■ **Entries supplied**:

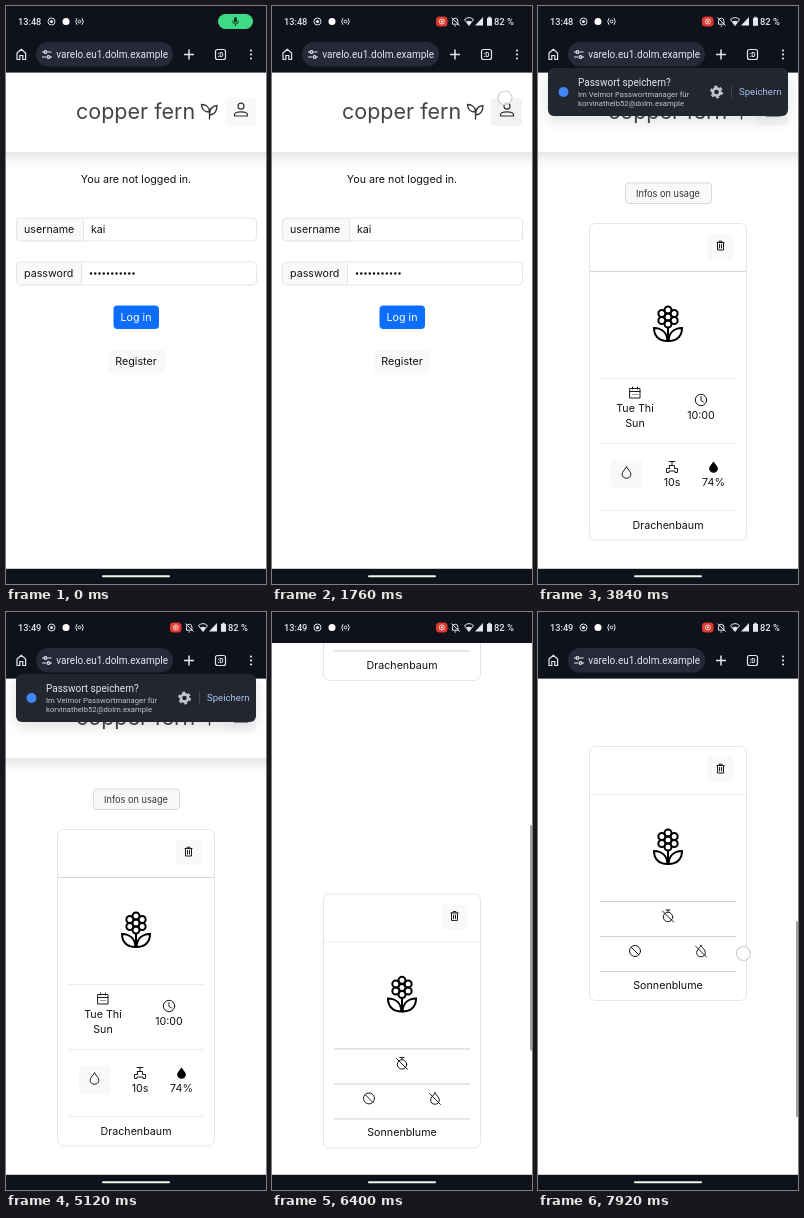
These frames come from a looping animation (260 px wide and 578 px high, 8 s). An HTML page:

```html
<!DOCTYPE html>
<html lang="en">
<head>
<meta charset="utf-8">
<title>Plant watering app</title>
<style>
  html, body { margin: 0; width: 100%; height: 100%; overflow: hidden; background: #fff; }
  svg { display: block; width: 100vw; height: 100vh; }
  text { font: 10.7px Inter, sans-serif; fill: #111; }
  .mid { text-anchor: middle; }
  .ui text, text.ui { font-family: Roboto, sans-serif; fill: #e6e7ee; }
  .line { fill: none; stroke: #1a1a1a; stroke-width: 1; stroke-linecap: round; stroke-linejoin: round; }
  .light { fill: none; stroke: #e6e7ee; stroke-width: 1.2; }
  .soft { fill: #f8f9fa; }
  .box { fill: none; stroke: #e3e5e8; }
  /* Variables also reach the shared parts inside <use>. */
  #page { --hr: #eee; --head: #d4d4d4; }
  #page.moved { --hr: #cfcfcf; --head: #eee; }
  .hr { stroke: var(--hr); }
  .head { stroke: var(--head); }
</style>
</head>
<body>
<svg viewBox="0 0 260 578" preserveAspectRatio="none">
  <defs>
    <filter id="shade" x="-20%" y="-20%" width="140%" height="160%">
      <feDropShadow dx="0" dy="5" stdDeviation="6.5" flood-opacity=".12"/>
    </filter>
    <clipPath id="urlClip"><rect x="50" y="36" width="113" height="24"/></clipPath>
    <path id="drop" d="M0-5.5C2-2.5 4.4-.5 4.4 1.6A4.4 4.2 0 0 1-4.4 1.6C-4.4-.5-2-2.5 0-5.5Z"/>
    <path id="leaf" d="M-14 4C-6 4-1 9-.5 17C-9 17-14 12-14 4Z"/>
    <g id="flower" fill="none" stroke="#000" stroke-width="2">
      <g id="petals"></g>
      <path d="M0 4V17"/>
      <use href="#leaf"/><use href="#leaf" transform="scale(-1 1)"/>
    </g>
    <g id="cardTop">
      <rect class="soft" x="169.500" y="10" width="26" height="25" rx="3"/>
      <path class="line" d="M179 18.500h7M181 18v-.8h3v.8M179.500 18.500v7.500h6v-7.500M181.500 20.500v3.500M183.500 20.500v3.500"/>
      <path class="head" d="M52 47.500H208"/>
      <use href="#flower" x="130" y="100"/>
      <path class="hr" d="M62 154.500H198"/>
    </g>
  </defs>

  <rect width="260" height="578" fill="#fff"/>

  <g id="page">
    <rect x="-20" y="40" width="300" height="106" fill="#fff" filter="url(#shade)"/>
    <text x="70" y="113" style="font-size:21.500px;fill:#444">copper fern</text>
    <path class="line" style="stroke:#333;stroke-width:1.300" d="M203.500 113V106M203.500 106C203.500 101 200 98.500 195.500 98.500C195.500 103 198.500 106 203.500 106ZM203.500 109C203.500 103 206 100 211 99.500C211 105 208.500 108.500 203.500 109Z"/>
    <rect id="profile" class="soft" x="219" y="92" width="31" height="28" rx="3"/>
    <g class="line" style="stroke:#333;stroke-width:1.200">
      <circle cx="235" cy="100.200" r="3"/>
      <path d="M228.500 110v-1.200C228.500 104.800 241.500 104.800 241.500 108.800v1.200Z"/>
    </g>

    <g id="login">
      <text class="mid" x="130" y="177.500">You are not logged in.</text>
      <rect class="soft" x="10.500" y="212.500" width="67" height="23" rx="4"/>
      <rect class="box" x="10.500" y="212.500" width="240" height="23" rx="4"/>
      <path class="box" d="M77.500 212.500v23"/>
      <text x="18" y="227.500">username</text>
      <text x="85" y="227.500">kai</text>
      <rect class="soft" x="10.500" y="256.500" width="65" height="23" rx="4"/>
      <rect class="box" x="10.500" y="256.500" width="240" height="23" rx="4"/>
      <path class="box" d="M75.500 256.500v23"/>
      <text x="18" y="271.500">password</text>
      <path d="M85 268H129" stroke="#111" stroke-width="2.500" stroke-linecap="round" stroke-dasharray="0 4.250"/>
      <rect id="submit" x="107.500" y="300" width="45.500" height="23.500" rx="4"/>
      <text class="mid" x="130" y="315.500" style="fill:#fff">Log in</text>
      <rect class="soft" x="102" y="344" width="57" height="23.500" rx="4"/>
      <text class="mid" x="130" y="359.500">Register</text>
    </g>

    <g id="home">
      <rect x="87.500" y="177" width="86" height="20.500" rx="3.500" fill="#f9f9fa" stroke="#d9d9db"/>
      <text class="mid" x="130" y="190.500" style="font-size:9.200px;fill:#333">Infos on usage</text>

      <g transform="translate(0 218)">
        <rect class="box" x="51.500" y="-.5" width="157" height="316.500" rx="6"/>
        <use href="#cardTop"/>
        <path class="line" d="M92 164.500h10v9.500h-10zM92 167.500h10M94.500 163v2M99.500 163v2M95 170.500h.1M97 170.500h.1M99 170.500h.1"/>
        <text class="mid" x="97" y="188">Tue Thi</text>
        <text class="mid" x="97" y="203">Sun</text>
        <g class="line"><circle cx="163" cy="176" r="5.700"/><path d="M163 172.500v4l2.500 1.500"/></g>
        <text class="mid" x="163" y="195">10:00</text>
        <path class="hr" d="M62 219.500H198M62 286.500H198"/>
        <rect class="soft" x="73" y="236" width="31.500" height="28" rx="3"/>
        <use href="#drop" class="line" x="88.500" y="248.500"/>
        <path class="line" d="M131 237.500h6M134 237.500v4M131.500 241.500h5v3h3v4h-2.500v-1.500h-6v1.500h-2.500v-4h3z"/>
        <text class="mid" x="134" y="261.500">10s</text>
        <use href="#drop" x="175.500" y="243"/>
        <text class="mid" x="175.500" y="261.500">74%</text>
        <text class="mid" x="130" y="305">Drachenbaum</text>
      </g>

      <g transform="translate(0 748)">
        <rect class="box" x="51.500" y="-.5" width="157" height="254" rx="6"/>
        <use href="#cardTop"/>
        <g class="line">
          <circle cx="130" cy="170" r="4.700"/>
          <path d="M128 163h4M130 163v2M124.500 164l11 11"/>
          <circle cx="97" cy="204" r="5.500"/><path d="M93.200 200.200l7.600 7.600"/>
          <use href="#drop" x="163" y="204"/><path d="M157.500 199l11 11"/>
        </g>
        <path class="hr" d="M62 189.500H198M62 224.500H198"/>
        <text class="mid" x="130" y="242">Sonnenblume</text>
      </g>
    </g>
  </g>

  <rect id="thumb" x="258" width="2" fill="#a0a0a0"/>

  <g id="bar" class="ui">
    <rect y="31" width="260" height="35.600" fill="#0f121b"/>
    <rect x="30" y="36" width="137" height="24.500" rx="12.200" fill="#252938"/>
    <path class="light" d="M11 47l4.300-3.600 4.300 3.600v6.500h-2.800v-4h-3v4h-2.800z"/>
    <path class="light" d="M36 46h2M41.500 46h4M36 51h4M44 51h2"/>
    <g class="light"><circle cx="39.500" cy="46" r="1.400"/><circle cx="42.500" cy="51" r="1.400"/></g>
    <g clip-path="url(#urlClip)"><text x="162" y="52" text-anchor="end" style="font-size:10px">kavarelo.eu1.dolm.example</text></g>
    <path class="light" style="stroke-width:1.500" d="M178 48.500h10M183 43.500v10"/>
    <rect class="light" x="209.500" y="43.500" width="10" height="10" rx="2"/>
    <text class="mid" x="214.500" y="51" style="font-size:6.500px;font-weight:700">:D</text>
    <path d="M245 44.500v8.200" stroke="#e6e7ee" stroke-width="2.200" stroke-linecap="round" stroke-dasharray="0 4"/>
  </g>

  <g id="popup" class="ui">
    <rect x="10" y="62" width="240" height="48" rx="6" fill="#23252f" filter="url(#shade)"/>
    <circle cx="25.500" cy="86" r="5" fill="#4285f4"/>
    <text x="40" y="79.500" style="font-size:10px">Passwort speichern?</text>
    <g style="opacity:.82">
      <text x="40" y="91" style="font-size:7.700px">Im Velmor Passwortmanager für</text>
      <text x="40" y="100" style="font-size:7.700px">korvinathelb52@dolm.example</text>
    </g>
    <g fill="none" stroke="#c3c6d2">
      <circle cx="178.500" cy="86" r="3.600" stroke-width="2.600"/>
      <circle cx="178.500" cy="86" r="5.500" stroke-width="1.800" stroke-dasharray="2.880"/>
    </g>
    <path d="M193.500 79v14" stroke="#3d4252"/>
    <text x="201" y="89.300" style="font-size:9.600px;fill:#a9c3f7">Speichern</text>
  </g>

  <g class="ui">
    <rect width="260" height="31" fill="#0f121b"/>
    <text id="clock" x="12" y="18.700" style="font-size:9.200px;font-weight:500"></text>
    <circle class="light" style="stroke-width:1" cx="45.500" cy="15.500" r="3.500"/><circle cx="45.500" cy="15.500" r="1.600" fill="#e6e7ee"/>
    <circle cx="60" cy="15.500" r="3.500" fill="#fff"/>
    <path class="light" style="stroke-width:1" d="M71 12.200q-2.500 3.300 0 6.600M76 12.200q2.500 3.300 0 6.600"/>
    <circle class="light" style="stroke-width:1" cx="73.500" cy="15.500" r="1.400"/>
    <g id="chip">
      <rect x="212" y="8" width="35" height="15" rx="7.500" fill="#3ddc84"/>
      <rect x="228" y="11" width="3" height="5.500" rx="1.500" fill="#12331f"/>
      <path d="M226.500 14.500q0 3.500 3 3.500t3-3.500M229.500 18v2" fill="none" stroke="#12331f" stroke-width=".9"/>
    </g>
    <g id="icons">
      <rect x="164" y="10.500" width="11.500" height="10" rx="3.500" fill="#e0392f"/>
      <circle cx="169.800" cy="15.500" r="2.500" fill="none" stroke="#fff" stroke-width=".8"/><circle cx="169.800" cy="15.500" r="1" fill="#fff"/>
      <path class="light" style="stroke-width:1" d="M180.500 18.200v-3q0-3 2.700-3t2.700 3v3zM182.500 20h1.500M179.500 11.500l8 8"/>
      <path d="M192.500 13.500q4.500-3.800 9 0L197 19.500Z" class="light" style="stroke-width:1"/><path d="M194.500 15.500q2.500-1.500 5 0L197 19.500ZM203 19.500h8v-8.500z" fill="#e6e7ee"/>
      <path d="M215 12h1.300v-1.200h2.400V12h1.300v7.700h-5z" fill="#e6e7ee"/>
      <text x="222" y="18.700" style="font-size:9.400px;font-weight:500">82 %</text>
    </g>
  </g>

  <rect y="562.800" width="260" height="15.200" fill="#0f121b"/>
  <rect x="96" y="569.200" width="68" height="2" rx="1" fill="#f2f2ea"/>

  <circle id="touch" r="7" fill="#fff" fill-opacity=".75" stroke="#cdcdd6" stroke-width="1.200"/>
</svg>
<script>
const LOOP = 8000, BAR = 36, CONTENT = 1252, FAR = 723;
const $ = id => document.getElementById(id);
const set = (id, attrs) => { for (const k in attrs) $(id).setAttribute(k, attrs[k]); };
const show = (id, on) => set(id, { visibility: on ? 'visible' : 'hidden' });
const clamp = v => Math.min(1, Math.max(0, v));
const ramp = (t, a, b) => clamp((t - a) / (b - a));
const within = (t, a, b) => t >= a && t < b;

const petal = (x, y) => `<circle cx="${x}" cy="${y}" r="3.500"/>`;
$('petals').innerHTML = petal(0, -7) + [0, 1, 2, 3, 4, 5].map(i => {
  const a = Math.PI * (i / 3 + 1 / 6);
  return petal(7.1 * Math.cos(a), -7 + 7.1 * Math.sin(a));
}).join('');

// Upward travel of the page: drag, fling, then a slow drag back.
function travel(t) {
  if (t < 6000) return 21 * ramp(t, 5840, 6000) ** 2;
  if (t < 6240) return 21 + 215 * ramp(t, 6000, 6240) ** 1.5;
  if (t < 6880) return FAR - 487 * (1 - ramp(t, 6240, 6880)) ** 2.2;
  return FAR - 80 * ramp(t, 7080, 7520) - 30 * ramp(t, 7520, 7920);
}

function touchAt(t, moved) {
  if (within(t, 1680, 1860)) return [233, 92];
  if (within(t, 2760, 2900)) return [130, 312];
  if (within(t, 5800, 6240)) return [200, 366 - moved];
  if (t >= 7040) return [205.5 - 3 * (moved - 613) / 110, 341.5 - (moved - 613)];
}

function draw(t) {
  const moved = travel(t);
  const hidden = t < 6880 ? Math.min(BAR, moved) : Math.max(0, BAR - (FAR - moved));
  const view = 495 + hidden;
  const loggedIn = t >= 3840;

  set('page', { transform: `translate(0 ${-moved})`, class: moved > 0 ? 'moved' : '' });
  set('bar', { transform: `translate(0 ${-hidden})` });
  set('login', { transform: `translate(0 ${t < 1920 ? -0.5 : 0})` });
  show('login', !loggedIn);
  show('home', loggedIn);
  set('profile', { style: within(t, 1680, 1920) ? 'fill:#f2f2f3' : '' });
  set('submit', { fill: within(t, 2760, 2900) ? '#0b5ed7' : '#0d6efd' });

  set('thumb', {
    y: 67 - hidden + (moved - hidden) * view / CONTENT,
    height: view * view / CONTENT
  });
  show('thumb', moved > BAR);

  const leave = ramp(t, 5780, 5940);
  set('popup', { transform: `translate(0 ${-50 * leave})`, opacity: 1 - leave });
  show('popup', loggedIn && leave < 1);

  $('clock').textContent = t < 5120 ? '13:48' : '13:49';
  const shrink = ramp(t, 400, 760);
  set('chip', {
    transform: `translate(${240 * shrink} ${15 * shrink}) scale(${1 - shrink})`,
    opacity: 1 - shrink
  });
  set('icons', { opacity: ramp(t, 600, 860) });

  const finger = touchAt(t, moved);
  show('touch', finger);
  if (finger) set('touch', { cx: finger[0], cy: finger[1] });
}

const start = performance.now();
function tick() {
  draw((performance.now() - start) % LOOP);
  requestAnimationFrame(tick);
}
tick();
</script>
</body>
</html>
```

■ **Problem to solve**:
Filter the records, keeping only lines that contain "touchAt", and show those lines.

■ **Task answer**:
function touchAt(t, moved) {
  const finger = touchAt(t, moved);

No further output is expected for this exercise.